__INSTRUCTIONS TO FOLLOW__. Which lines of the records below contain the word "fieldOn"? Report each of them in full.

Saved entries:
:::::

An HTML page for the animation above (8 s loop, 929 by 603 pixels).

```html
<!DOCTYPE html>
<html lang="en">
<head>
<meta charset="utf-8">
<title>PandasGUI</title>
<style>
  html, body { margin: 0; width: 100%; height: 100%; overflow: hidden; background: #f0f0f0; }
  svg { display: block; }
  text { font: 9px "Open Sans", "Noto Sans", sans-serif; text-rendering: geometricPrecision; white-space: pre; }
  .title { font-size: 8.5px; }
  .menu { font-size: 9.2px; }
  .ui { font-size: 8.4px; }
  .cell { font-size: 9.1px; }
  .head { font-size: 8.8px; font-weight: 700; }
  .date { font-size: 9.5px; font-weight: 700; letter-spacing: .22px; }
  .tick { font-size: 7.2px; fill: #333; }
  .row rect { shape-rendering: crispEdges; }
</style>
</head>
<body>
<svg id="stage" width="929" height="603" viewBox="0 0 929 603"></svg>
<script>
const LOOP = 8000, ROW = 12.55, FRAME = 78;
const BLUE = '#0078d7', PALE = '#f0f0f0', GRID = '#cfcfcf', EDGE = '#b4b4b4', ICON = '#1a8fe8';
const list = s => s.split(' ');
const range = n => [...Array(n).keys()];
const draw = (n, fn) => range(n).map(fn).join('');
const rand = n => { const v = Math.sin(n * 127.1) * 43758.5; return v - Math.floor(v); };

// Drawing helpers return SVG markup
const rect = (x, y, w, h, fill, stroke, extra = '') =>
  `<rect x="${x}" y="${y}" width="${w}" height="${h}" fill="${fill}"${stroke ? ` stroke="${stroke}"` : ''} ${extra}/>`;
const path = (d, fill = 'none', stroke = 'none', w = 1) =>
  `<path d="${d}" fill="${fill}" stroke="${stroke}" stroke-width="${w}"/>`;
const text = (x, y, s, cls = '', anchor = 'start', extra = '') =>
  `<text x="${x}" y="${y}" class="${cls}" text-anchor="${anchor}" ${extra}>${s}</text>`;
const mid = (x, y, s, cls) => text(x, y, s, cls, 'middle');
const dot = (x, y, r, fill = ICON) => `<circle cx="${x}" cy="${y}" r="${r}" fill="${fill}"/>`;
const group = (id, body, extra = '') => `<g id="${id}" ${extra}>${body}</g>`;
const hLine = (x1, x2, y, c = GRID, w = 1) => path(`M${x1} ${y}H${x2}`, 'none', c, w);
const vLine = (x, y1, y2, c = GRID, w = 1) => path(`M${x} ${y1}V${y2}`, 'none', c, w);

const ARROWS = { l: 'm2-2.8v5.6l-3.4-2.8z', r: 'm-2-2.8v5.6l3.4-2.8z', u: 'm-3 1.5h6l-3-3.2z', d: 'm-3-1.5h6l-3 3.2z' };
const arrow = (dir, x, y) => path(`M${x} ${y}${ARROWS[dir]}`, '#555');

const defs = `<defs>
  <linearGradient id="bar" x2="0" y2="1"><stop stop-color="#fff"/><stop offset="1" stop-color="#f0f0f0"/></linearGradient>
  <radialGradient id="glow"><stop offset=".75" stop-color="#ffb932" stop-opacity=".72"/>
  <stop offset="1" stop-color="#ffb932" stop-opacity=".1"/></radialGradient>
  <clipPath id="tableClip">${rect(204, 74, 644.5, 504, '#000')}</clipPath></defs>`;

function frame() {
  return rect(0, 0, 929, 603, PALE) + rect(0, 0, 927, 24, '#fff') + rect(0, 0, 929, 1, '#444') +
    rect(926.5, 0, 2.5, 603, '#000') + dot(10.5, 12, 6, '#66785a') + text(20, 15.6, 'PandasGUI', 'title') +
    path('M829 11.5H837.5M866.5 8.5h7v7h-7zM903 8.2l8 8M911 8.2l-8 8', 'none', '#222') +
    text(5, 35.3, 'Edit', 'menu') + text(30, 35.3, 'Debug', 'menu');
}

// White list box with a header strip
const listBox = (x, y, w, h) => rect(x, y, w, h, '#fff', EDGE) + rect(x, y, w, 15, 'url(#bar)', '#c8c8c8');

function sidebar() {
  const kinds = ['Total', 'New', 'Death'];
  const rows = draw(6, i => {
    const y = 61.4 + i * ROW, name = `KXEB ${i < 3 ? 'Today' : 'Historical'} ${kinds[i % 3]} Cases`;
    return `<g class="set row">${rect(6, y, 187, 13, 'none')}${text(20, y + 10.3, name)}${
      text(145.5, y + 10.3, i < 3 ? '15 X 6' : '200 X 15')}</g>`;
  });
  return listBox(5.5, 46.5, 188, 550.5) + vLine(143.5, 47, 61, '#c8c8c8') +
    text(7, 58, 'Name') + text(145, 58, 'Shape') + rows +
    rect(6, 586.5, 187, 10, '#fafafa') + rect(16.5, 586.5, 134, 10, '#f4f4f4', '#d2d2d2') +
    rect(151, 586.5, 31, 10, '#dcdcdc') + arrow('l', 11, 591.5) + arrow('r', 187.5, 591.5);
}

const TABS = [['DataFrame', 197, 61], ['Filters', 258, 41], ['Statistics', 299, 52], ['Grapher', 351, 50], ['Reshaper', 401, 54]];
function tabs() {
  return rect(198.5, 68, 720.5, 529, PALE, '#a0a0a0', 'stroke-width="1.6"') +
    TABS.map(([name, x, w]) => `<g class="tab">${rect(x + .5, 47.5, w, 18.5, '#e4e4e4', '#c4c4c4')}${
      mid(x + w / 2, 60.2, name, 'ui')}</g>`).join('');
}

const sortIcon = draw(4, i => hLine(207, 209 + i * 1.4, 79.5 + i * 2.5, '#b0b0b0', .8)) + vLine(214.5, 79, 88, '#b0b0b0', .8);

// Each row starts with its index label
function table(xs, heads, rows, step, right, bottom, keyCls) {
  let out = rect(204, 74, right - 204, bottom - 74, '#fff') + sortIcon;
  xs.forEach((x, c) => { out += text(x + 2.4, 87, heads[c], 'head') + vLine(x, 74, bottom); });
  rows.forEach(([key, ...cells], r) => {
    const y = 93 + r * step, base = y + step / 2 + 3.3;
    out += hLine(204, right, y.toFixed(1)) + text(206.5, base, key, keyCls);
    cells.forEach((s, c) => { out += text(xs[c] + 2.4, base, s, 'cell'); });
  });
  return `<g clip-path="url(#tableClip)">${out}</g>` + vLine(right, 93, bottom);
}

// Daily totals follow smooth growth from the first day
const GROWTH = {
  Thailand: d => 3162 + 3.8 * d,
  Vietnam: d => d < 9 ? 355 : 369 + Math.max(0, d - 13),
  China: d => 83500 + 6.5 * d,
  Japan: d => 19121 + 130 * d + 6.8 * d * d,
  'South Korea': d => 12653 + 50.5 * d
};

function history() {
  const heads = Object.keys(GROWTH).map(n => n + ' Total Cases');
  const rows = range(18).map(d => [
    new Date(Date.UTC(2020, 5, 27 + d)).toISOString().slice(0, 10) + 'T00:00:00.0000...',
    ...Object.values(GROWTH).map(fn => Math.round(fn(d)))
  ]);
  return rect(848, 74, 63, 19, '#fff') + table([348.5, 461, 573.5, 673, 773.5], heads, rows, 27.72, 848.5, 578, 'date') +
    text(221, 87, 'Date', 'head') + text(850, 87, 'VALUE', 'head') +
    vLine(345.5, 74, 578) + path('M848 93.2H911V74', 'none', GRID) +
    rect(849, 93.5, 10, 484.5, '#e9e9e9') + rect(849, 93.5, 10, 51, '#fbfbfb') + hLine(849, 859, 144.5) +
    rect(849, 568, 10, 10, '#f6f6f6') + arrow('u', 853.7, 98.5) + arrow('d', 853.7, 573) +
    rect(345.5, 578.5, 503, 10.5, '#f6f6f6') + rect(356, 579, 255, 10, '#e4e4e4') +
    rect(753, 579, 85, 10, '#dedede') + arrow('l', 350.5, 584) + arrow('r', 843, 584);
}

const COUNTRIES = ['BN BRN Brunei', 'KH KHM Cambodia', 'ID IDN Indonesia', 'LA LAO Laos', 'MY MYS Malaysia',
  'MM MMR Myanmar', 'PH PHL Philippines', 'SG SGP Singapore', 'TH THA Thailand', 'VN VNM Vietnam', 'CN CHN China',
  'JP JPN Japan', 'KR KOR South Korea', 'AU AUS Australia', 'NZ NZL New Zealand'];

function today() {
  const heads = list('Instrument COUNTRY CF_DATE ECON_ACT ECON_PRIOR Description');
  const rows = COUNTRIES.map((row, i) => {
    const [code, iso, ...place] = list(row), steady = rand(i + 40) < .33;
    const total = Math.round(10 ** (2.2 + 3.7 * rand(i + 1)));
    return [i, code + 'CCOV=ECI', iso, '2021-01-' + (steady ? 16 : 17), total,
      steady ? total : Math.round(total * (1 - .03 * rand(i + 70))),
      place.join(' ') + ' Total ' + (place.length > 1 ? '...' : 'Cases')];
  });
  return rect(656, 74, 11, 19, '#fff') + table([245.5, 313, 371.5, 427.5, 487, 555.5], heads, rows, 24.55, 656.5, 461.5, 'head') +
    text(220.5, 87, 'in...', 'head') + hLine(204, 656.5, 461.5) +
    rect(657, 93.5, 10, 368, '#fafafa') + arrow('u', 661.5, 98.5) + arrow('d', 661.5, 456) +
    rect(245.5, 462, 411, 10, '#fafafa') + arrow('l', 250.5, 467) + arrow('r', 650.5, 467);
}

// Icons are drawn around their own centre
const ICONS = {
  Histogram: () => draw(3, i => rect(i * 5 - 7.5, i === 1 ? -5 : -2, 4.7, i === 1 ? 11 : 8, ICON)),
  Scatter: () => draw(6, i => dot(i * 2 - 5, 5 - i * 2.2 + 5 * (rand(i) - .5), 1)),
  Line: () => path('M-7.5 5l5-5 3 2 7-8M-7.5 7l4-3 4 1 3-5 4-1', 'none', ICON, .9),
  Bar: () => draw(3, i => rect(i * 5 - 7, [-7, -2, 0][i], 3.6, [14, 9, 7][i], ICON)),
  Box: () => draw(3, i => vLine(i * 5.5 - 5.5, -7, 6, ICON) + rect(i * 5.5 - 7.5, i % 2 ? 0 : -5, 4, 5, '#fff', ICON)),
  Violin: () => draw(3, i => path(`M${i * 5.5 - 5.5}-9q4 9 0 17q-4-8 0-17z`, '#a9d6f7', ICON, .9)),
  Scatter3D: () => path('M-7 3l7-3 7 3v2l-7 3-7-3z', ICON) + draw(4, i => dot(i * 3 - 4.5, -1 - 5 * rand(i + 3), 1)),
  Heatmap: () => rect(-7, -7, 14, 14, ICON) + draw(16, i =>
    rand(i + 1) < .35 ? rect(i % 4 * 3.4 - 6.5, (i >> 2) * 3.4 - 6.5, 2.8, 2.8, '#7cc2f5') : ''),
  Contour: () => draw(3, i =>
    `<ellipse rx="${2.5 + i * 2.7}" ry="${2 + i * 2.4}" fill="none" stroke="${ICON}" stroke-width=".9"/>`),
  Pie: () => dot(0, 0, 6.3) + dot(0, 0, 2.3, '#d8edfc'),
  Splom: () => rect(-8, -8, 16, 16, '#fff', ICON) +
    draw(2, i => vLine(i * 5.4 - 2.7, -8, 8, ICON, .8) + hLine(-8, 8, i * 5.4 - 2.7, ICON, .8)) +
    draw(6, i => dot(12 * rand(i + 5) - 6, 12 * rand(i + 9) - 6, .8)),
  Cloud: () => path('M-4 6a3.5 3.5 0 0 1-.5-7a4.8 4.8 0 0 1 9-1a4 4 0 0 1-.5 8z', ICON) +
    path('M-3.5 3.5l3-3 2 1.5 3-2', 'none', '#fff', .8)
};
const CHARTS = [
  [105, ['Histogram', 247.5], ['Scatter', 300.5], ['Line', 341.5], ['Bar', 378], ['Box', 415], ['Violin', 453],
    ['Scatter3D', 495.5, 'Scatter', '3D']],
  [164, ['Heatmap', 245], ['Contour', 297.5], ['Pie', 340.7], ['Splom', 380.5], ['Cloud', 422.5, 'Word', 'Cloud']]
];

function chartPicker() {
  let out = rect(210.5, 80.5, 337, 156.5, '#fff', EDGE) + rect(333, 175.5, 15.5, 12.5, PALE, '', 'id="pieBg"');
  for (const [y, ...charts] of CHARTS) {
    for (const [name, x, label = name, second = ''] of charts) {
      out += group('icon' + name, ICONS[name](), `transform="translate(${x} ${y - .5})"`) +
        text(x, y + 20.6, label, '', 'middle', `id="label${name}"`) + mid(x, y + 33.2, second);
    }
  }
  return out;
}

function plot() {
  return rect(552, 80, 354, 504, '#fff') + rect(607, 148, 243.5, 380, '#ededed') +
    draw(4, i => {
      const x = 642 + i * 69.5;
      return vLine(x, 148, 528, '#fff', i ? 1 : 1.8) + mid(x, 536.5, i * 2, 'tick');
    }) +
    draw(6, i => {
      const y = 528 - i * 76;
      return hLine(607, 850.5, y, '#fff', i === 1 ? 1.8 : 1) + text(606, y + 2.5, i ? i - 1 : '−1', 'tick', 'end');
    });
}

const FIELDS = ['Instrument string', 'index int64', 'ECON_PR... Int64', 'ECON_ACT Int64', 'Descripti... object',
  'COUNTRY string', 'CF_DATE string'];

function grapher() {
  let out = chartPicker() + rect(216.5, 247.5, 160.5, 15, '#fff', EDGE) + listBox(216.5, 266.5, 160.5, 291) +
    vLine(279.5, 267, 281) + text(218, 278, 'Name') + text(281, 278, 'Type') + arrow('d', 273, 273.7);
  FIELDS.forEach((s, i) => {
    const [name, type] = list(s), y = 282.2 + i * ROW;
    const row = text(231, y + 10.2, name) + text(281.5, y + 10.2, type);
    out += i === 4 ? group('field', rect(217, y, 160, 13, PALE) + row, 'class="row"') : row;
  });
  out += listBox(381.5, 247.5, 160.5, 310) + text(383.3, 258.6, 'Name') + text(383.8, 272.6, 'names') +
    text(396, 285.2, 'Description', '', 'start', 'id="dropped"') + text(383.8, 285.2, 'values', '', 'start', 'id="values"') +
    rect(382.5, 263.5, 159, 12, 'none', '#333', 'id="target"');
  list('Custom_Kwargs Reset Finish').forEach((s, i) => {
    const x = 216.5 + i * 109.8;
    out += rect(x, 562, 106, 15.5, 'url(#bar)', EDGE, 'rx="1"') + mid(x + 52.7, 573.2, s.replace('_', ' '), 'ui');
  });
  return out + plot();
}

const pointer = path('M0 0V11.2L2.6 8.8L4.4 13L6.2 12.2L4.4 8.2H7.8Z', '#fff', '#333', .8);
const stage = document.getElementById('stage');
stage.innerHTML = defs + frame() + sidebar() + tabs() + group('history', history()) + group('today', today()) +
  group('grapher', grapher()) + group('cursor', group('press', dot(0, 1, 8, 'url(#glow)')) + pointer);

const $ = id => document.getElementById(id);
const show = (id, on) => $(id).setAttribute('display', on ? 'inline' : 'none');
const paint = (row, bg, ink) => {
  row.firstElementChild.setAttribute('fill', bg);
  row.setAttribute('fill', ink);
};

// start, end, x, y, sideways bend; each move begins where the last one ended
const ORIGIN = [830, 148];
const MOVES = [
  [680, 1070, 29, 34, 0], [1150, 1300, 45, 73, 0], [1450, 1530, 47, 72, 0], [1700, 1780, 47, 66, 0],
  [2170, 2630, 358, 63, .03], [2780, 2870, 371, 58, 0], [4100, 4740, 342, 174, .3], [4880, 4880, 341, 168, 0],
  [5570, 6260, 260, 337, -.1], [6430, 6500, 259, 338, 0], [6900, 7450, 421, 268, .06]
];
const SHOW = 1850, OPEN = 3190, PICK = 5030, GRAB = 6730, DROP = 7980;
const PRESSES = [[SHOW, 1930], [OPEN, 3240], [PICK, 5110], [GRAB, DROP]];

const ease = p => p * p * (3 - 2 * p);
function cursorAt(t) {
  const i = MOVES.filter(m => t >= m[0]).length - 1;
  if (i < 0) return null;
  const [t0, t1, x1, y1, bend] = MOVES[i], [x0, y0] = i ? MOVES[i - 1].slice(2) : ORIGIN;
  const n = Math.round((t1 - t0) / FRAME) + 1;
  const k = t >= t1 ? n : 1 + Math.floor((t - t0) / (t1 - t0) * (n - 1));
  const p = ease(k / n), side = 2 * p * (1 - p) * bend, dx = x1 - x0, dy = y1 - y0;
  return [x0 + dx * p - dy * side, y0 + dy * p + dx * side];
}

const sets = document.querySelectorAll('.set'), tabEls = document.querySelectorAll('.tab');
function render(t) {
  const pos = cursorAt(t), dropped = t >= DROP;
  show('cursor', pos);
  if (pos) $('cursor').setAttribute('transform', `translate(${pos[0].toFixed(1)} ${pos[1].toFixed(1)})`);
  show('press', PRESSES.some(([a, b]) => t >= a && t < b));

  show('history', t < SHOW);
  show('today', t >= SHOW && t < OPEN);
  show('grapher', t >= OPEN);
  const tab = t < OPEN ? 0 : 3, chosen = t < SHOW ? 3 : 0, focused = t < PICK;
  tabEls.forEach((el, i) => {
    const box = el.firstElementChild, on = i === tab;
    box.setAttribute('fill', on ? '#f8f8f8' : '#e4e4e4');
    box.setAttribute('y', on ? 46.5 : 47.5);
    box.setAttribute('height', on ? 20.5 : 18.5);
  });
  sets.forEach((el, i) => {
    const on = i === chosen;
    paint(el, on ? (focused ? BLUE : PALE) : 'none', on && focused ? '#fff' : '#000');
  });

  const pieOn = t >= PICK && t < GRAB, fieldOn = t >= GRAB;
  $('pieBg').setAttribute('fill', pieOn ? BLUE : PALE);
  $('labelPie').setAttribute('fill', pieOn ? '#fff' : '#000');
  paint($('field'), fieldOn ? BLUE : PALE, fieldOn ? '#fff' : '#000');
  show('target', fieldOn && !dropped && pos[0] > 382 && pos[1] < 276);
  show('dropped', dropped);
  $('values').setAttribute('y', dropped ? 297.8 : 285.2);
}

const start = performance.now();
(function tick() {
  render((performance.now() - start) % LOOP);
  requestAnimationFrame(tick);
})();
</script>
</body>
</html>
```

:::::

__ANSWER SPACE__.
  const pieOn = t >= PICK && t < GRAB, fieldOn = t >= GRAB;
  paint($('field'), fieldOn ? BLUE : PALE, fieldOn ? '#fff' : '#000');
  show('target', fieldOn && !dropped && pos[0] > 382 && pos[1] < 276);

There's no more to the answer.